“A democracy cannot exist as a permanent form of government. It can only exist until the voters discover that they can vote themselves largesse from the public treasury. From that moment on, the majority always votes for the candidates promising the most benefits from the public treasury with the result that a democracy always collapses over loose fiscal policy, followed always by a dictatorship. The average age of the world’s greatest civilizations has been 200 years.” –Alexander Fraser Tytler 1748-1813 (usually styled Lord Woodhouselee)
— Bill Lannon
PORTS BEFORE FACTS
Re: Richard Donley’s letter (under “Save Havens”) in Reader Mail’s Dueling Over Dubai:
I think that what Mr. Donley fails to understand and most “Bushies” do is the fact that Dubai Ports World have already purchased P&O outright. Ergo (that means therefore), no DPW, no P&O; no one to run the ports. Perhaps Halliburton (your worst nightmare) could do the job since it is probably the only AMERICAN company with the wherewithal to take on the task. You “get Bush at any price” folks should put your brains in motion before you let your fingers do the blogging. Facts is facts and you obviously do not know nor understand them.
— C.D. Lueders
Re: Clinton W. Taylor’s America’s Hit-Kickers:

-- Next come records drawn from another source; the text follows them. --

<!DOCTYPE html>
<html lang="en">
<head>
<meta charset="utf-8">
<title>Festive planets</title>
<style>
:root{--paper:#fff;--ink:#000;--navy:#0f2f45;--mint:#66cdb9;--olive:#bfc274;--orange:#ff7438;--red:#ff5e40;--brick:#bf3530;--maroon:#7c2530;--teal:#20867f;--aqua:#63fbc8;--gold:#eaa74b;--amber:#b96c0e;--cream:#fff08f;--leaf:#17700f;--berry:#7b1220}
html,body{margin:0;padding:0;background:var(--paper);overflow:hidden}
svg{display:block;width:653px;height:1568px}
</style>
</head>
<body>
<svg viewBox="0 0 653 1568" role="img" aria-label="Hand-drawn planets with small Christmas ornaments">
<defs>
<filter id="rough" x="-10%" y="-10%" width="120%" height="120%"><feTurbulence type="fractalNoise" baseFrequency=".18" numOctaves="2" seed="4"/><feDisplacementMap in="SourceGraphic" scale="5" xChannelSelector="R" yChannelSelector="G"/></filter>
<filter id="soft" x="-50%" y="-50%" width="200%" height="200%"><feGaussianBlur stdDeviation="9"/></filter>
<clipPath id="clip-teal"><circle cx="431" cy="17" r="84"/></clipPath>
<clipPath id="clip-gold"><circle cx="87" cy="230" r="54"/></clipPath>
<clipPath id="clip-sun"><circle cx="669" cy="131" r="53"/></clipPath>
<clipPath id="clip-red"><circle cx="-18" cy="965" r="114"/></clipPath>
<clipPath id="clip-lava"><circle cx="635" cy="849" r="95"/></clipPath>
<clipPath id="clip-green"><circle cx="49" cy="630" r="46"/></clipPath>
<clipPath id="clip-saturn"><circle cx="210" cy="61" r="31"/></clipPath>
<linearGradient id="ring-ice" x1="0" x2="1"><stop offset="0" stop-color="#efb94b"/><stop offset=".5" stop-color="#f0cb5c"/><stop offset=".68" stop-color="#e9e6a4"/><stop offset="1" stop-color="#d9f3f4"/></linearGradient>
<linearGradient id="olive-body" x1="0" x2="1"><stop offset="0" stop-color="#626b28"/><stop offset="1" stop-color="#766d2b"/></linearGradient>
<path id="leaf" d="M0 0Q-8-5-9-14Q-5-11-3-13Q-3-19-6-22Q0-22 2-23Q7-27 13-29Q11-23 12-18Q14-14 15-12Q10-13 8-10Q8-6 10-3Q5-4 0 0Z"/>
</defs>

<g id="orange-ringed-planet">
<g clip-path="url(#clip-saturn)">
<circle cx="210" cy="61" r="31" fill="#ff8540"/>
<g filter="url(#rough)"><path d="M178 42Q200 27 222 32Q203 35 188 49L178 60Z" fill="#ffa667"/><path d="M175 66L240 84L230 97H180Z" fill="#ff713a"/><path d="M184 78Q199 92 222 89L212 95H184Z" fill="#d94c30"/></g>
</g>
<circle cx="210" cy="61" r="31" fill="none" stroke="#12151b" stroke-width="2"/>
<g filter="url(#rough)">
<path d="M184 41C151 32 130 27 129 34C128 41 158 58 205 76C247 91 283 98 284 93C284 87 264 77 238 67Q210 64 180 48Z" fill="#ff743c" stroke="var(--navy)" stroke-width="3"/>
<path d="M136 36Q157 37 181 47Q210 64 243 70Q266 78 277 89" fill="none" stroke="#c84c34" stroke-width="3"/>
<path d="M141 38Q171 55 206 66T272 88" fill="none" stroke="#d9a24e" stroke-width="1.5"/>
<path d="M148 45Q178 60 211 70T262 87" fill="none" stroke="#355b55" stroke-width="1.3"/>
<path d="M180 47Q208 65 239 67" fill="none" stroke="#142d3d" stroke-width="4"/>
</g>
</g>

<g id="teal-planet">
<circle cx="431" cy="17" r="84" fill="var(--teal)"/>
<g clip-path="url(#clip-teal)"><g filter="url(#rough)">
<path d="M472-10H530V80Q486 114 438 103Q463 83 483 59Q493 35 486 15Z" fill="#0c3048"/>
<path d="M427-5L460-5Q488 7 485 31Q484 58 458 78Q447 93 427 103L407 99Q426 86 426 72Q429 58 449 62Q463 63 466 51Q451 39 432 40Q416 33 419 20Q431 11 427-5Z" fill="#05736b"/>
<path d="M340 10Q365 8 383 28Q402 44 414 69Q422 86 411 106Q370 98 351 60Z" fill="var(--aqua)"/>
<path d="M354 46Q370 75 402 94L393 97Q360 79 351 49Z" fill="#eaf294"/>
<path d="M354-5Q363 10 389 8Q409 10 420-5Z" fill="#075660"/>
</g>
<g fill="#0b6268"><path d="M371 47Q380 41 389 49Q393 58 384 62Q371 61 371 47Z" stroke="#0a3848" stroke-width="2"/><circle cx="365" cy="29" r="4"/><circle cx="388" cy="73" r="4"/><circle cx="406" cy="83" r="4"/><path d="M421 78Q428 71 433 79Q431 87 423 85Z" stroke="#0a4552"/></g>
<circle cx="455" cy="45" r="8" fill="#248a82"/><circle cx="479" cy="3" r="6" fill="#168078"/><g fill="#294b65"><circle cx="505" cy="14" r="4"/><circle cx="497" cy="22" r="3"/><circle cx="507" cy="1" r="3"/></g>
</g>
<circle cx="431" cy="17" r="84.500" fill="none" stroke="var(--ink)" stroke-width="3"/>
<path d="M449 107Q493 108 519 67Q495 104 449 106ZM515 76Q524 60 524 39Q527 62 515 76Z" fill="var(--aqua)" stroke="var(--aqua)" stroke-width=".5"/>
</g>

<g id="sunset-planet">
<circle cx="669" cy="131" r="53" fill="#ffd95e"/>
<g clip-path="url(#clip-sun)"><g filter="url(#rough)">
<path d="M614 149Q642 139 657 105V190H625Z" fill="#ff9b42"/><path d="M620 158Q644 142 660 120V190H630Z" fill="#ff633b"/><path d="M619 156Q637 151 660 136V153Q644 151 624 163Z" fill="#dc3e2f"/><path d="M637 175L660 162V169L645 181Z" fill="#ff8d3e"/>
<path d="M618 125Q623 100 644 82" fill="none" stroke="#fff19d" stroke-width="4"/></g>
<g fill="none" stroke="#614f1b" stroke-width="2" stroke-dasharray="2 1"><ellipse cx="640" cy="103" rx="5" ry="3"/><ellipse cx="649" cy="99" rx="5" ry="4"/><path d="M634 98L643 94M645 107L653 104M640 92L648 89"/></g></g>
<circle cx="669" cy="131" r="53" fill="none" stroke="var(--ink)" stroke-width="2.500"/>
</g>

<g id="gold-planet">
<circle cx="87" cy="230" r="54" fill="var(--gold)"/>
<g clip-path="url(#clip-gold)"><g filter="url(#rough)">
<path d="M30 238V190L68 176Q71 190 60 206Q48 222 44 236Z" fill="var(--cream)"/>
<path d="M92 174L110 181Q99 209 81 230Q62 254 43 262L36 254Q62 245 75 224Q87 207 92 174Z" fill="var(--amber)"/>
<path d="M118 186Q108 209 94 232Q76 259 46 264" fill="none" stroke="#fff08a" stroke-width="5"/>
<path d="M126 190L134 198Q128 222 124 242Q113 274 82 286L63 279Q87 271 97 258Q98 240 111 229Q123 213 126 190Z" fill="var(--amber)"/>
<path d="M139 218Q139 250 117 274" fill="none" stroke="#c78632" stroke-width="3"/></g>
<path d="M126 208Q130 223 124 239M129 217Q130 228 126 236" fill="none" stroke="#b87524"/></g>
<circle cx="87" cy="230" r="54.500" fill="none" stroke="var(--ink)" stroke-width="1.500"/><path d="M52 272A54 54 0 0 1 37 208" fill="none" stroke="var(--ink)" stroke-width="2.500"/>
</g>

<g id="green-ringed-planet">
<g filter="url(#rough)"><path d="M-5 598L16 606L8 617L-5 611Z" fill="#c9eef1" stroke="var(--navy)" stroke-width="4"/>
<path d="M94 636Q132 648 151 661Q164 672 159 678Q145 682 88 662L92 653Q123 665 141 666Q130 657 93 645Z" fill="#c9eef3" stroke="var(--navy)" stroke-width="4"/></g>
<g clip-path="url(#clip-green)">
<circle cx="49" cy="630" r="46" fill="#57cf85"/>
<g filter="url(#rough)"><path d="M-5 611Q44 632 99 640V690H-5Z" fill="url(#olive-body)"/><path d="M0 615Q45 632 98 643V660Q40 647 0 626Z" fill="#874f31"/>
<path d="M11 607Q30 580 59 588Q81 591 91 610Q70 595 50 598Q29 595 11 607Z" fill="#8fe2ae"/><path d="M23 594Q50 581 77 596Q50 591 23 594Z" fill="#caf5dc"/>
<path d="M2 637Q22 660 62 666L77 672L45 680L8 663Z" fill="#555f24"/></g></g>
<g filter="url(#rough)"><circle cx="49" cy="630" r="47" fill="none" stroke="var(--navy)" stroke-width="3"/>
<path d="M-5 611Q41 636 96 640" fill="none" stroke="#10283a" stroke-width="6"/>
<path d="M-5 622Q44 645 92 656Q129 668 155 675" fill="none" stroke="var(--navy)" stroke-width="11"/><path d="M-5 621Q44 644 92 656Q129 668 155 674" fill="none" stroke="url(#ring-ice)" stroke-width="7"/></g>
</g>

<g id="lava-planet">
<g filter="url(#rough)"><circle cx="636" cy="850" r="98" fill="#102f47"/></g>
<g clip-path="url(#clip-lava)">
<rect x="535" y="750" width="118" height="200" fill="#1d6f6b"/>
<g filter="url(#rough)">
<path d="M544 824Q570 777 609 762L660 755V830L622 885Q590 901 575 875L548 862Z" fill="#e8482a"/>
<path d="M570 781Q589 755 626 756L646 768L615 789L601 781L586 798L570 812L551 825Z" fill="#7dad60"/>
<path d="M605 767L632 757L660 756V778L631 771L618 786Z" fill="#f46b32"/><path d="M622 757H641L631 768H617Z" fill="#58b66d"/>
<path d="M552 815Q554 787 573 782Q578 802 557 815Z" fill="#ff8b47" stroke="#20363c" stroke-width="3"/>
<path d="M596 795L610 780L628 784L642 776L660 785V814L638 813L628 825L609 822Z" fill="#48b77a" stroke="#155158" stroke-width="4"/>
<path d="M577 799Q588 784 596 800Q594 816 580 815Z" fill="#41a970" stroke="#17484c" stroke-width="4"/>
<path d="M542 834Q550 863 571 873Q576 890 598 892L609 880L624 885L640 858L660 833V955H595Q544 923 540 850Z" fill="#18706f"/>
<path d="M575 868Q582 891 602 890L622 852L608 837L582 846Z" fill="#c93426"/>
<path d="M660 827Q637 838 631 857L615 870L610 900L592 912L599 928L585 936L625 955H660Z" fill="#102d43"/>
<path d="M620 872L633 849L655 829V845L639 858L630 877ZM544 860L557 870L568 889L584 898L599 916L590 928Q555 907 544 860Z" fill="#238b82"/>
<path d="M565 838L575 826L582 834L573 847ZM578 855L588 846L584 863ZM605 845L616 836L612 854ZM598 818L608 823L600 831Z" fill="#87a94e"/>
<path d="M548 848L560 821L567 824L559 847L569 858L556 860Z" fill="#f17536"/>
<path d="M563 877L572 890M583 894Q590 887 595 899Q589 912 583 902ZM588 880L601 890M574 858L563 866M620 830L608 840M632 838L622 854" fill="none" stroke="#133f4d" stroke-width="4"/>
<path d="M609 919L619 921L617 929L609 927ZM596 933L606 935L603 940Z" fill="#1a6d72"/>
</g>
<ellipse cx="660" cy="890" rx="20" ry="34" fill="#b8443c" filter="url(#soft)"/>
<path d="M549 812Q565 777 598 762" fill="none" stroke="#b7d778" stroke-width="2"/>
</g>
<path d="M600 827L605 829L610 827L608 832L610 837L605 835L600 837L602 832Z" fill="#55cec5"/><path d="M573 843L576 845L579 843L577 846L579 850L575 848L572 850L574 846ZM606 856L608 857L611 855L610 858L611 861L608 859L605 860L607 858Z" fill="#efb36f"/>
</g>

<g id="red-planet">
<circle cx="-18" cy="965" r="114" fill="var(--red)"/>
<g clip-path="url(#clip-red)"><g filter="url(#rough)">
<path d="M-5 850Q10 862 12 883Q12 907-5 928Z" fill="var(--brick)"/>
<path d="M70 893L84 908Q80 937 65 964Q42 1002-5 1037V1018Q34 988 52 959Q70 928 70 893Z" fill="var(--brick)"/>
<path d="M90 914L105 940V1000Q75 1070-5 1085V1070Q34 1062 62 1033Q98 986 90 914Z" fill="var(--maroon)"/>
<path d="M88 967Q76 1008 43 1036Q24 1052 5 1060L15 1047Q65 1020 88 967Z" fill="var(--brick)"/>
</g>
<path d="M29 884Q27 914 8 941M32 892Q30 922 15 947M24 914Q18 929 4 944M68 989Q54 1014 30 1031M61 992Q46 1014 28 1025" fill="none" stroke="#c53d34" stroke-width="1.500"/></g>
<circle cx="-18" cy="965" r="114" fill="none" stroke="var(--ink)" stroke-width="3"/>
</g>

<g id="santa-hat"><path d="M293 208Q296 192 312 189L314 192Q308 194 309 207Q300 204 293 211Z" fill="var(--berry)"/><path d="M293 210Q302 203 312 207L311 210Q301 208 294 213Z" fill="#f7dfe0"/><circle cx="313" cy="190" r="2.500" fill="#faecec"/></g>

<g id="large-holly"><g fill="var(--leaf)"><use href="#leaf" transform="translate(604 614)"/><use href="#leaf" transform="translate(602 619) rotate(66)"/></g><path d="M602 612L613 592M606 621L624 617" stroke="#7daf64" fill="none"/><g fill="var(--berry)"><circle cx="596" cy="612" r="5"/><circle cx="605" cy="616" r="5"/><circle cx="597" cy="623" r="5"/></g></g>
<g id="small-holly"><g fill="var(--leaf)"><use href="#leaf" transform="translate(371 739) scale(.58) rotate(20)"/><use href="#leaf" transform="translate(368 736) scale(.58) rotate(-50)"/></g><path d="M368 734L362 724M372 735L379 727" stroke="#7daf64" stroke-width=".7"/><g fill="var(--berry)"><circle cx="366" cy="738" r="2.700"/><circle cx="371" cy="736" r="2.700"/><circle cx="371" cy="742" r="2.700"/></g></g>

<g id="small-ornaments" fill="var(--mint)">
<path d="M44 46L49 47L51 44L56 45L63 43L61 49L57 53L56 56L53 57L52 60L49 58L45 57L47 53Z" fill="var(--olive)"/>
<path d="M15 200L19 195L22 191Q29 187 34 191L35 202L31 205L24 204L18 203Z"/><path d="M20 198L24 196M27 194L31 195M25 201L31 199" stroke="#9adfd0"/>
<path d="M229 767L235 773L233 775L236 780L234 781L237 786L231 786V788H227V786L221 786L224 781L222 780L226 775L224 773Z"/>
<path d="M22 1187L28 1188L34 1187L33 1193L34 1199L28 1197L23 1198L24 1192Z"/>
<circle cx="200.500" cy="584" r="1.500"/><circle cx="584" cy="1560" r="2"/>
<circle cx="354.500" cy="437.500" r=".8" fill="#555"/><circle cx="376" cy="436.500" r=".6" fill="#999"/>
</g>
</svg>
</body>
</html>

I had to laugh. Our son was enrolled in French schools for over six years. He was sent home from one of his class parties with orders to bring his country music and his Stetson. Ze French asked, “What eez zis music?” He told them, “Country.” “Eh, bien! C’est SUPER!”
— C. Gressly
Have you forgotten “Have You Forgotten”?
— John Welte